Collected data:
━━━━━━━━━━━━━━━━━━━━

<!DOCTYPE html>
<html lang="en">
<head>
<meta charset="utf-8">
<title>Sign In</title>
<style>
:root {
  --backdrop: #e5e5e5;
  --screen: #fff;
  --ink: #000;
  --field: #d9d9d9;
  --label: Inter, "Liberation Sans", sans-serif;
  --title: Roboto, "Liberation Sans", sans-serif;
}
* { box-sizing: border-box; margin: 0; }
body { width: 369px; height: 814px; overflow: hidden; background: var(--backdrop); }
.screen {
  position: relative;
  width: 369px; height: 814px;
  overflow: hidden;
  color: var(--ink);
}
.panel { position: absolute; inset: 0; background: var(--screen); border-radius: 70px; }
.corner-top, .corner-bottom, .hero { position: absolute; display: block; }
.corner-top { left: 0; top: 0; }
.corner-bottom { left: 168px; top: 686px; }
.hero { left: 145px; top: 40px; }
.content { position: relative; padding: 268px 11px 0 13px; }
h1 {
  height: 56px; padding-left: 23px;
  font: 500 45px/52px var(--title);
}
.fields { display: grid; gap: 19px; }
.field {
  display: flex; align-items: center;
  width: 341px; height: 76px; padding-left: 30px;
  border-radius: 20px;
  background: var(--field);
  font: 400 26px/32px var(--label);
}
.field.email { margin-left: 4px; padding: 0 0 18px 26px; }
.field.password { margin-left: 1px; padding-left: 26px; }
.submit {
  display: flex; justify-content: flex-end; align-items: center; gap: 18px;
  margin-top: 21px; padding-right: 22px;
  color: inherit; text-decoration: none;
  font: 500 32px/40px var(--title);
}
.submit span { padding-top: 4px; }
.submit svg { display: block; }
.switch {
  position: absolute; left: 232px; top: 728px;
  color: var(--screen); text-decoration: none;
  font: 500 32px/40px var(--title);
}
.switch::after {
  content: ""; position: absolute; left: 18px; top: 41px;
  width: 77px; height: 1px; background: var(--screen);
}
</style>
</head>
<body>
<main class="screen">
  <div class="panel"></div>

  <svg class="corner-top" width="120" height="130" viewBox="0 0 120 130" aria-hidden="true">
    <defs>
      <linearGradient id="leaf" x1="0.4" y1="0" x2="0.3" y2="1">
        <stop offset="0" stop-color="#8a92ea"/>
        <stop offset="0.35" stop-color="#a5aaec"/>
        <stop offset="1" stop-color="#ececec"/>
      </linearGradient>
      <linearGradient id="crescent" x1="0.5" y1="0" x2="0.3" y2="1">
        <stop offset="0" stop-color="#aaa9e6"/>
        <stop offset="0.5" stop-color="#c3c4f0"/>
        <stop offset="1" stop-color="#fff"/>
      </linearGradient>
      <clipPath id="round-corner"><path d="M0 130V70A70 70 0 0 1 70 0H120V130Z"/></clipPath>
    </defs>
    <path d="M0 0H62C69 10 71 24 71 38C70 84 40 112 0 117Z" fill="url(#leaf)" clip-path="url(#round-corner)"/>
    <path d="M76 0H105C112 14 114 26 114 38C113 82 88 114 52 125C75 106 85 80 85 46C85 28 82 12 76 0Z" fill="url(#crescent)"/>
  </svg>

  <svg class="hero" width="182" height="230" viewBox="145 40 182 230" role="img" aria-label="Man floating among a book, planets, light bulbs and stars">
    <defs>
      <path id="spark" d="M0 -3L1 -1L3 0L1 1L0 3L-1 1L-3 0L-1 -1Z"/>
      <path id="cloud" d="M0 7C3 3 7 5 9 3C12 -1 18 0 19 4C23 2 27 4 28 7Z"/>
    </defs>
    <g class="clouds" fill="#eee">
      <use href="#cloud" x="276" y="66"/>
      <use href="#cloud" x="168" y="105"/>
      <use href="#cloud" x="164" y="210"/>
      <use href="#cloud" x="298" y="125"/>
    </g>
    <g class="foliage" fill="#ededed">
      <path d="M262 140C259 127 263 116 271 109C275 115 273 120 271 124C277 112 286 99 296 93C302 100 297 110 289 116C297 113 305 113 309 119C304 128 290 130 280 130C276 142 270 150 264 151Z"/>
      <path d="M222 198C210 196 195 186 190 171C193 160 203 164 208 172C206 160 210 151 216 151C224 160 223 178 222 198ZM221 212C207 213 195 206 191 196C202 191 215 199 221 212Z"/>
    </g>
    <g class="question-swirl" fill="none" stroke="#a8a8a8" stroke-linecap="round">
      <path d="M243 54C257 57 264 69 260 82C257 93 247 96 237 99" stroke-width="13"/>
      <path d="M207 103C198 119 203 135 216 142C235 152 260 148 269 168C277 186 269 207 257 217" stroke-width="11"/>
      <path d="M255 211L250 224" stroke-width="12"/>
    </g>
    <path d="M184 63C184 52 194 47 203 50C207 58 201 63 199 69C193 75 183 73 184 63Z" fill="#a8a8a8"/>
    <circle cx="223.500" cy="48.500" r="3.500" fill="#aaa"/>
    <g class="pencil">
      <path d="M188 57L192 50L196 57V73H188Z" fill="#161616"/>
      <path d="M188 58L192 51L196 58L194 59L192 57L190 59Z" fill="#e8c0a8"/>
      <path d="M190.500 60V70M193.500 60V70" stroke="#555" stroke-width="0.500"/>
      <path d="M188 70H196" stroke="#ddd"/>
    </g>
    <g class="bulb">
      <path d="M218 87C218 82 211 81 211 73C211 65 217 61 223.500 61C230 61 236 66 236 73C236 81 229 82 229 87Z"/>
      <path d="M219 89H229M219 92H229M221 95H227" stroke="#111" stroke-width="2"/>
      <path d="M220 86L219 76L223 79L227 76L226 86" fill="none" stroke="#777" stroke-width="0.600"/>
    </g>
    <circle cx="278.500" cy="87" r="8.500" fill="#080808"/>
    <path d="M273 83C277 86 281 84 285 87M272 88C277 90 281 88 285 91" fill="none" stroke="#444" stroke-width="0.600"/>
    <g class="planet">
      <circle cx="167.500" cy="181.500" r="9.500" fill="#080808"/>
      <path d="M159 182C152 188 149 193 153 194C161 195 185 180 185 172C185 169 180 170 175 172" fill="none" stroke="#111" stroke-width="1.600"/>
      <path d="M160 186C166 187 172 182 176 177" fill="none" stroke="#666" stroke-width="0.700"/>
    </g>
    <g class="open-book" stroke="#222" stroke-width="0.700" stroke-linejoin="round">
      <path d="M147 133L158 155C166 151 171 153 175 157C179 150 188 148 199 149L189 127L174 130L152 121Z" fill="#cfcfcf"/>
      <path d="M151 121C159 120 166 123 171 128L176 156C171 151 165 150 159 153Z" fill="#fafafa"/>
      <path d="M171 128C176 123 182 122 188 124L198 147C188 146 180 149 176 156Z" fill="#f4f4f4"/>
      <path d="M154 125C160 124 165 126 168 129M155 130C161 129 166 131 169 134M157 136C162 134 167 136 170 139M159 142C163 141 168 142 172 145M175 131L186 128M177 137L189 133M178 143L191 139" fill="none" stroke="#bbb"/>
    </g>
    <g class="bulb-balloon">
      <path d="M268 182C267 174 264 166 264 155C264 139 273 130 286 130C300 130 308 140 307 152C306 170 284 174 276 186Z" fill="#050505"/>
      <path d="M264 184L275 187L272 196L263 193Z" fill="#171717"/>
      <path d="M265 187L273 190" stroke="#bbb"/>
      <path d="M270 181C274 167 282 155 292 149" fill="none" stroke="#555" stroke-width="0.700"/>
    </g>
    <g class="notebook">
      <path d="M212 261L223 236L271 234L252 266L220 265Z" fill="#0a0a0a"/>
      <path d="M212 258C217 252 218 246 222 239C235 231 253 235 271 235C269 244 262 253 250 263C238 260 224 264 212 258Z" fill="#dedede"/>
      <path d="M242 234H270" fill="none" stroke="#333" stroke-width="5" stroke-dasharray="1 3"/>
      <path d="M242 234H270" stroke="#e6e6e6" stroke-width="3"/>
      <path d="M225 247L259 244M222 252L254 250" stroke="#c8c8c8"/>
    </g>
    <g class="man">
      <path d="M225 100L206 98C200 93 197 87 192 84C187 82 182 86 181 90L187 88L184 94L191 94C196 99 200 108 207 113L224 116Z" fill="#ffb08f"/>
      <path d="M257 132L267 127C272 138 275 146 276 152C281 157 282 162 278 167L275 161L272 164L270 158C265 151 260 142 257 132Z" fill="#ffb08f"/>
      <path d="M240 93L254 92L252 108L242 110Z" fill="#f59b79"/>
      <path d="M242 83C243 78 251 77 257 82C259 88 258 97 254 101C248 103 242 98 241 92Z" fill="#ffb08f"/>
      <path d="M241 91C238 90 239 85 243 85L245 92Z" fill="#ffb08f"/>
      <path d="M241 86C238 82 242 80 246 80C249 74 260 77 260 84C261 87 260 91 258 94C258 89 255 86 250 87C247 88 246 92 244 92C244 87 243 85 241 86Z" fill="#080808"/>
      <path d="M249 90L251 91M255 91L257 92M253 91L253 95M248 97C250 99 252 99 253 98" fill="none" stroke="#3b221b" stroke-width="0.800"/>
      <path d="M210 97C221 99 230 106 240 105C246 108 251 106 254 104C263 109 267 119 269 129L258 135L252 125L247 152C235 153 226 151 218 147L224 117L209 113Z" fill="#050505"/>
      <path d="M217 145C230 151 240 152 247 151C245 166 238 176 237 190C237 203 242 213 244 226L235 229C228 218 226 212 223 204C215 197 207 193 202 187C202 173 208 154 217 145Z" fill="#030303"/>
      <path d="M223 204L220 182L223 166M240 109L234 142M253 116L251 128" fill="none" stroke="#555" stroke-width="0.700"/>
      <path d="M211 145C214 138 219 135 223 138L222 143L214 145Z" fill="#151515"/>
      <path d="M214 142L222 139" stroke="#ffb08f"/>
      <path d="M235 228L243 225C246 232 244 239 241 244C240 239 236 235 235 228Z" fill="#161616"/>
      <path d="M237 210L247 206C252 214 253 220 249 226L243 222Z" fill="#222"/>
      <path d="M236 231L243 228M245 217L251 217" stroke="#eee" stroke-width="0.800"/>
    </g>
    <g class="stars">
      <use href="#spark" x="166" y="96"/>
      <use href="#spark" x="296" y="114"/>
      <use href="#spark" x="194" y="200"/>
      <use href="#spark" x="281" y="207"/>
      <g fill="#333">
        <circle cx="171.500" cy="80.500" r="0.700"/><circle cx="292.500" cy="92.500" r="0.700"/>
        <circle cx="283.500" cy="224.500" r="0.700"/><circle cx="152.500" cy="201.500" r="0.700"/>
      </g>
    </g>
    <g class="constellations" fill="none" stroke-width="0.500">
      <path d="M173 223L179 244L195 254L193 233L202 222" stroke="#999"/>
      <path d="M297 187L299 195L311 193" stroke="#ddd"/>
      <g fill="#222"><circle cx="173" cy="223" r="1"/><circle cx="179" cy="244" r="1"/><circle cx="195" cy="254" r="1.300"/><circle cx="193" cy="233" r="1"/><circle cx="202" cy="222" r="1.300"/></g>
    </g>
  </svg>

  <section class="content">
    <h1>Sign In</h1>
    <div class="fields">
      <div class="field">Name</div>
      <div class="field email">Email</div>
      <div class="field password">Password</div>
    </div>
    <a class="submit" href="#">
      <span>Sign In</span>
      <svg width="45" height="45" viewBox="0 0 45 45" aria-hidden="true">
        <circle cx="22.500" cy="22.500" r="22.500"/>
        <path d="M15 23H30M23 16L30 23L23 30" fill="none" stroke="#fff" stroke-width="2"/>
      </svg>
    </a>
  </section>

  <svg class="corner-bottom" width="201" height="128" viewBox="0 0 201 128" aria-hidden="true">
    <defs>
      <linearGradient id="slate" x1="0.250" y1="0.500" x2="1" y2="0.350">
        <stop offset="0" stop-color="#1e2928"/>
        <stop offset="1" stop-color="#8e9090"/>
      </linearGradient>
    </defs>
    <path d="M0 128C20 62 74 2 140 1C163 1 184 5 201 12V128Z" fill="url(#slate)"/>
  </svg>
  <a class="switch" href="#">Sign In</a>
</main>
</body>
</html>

━━━━━━━━━━━━━━━━━━━━

# WHAT YOU NEED TO DO
Beginning with the top line of the data above, output every line exactly until the one that contains "absolute; inset: 0;", and include that one too.

# TASK OUTPUT
<!DOCTYPE html>
<html lang="en">
<head>
<meta charset="utf-8">
<title>Sign In</title>
<style>
:root {
  --backdrop: #e5e5e5;
  --screen: #fff;
  --ink: #000;
  --field: #d9d9d9;
  --label: Inter, "Liberation Sans", sans-serif;
  --title: Roboto, "Liberation Sans", sans-serif;
}
* { box-sizing: border-box; margin: 0; }
body { width: 369px; height: 814px; overflow: hidden; background: var(--backdrop); }
.screen {
  position: relative;
  width: 369px; height: 814px;
  overflow: hidden;
  color: var(--ink);
}
.panel { position: absolute; inset: 0; background: var(--screen); border-radius: 70px; }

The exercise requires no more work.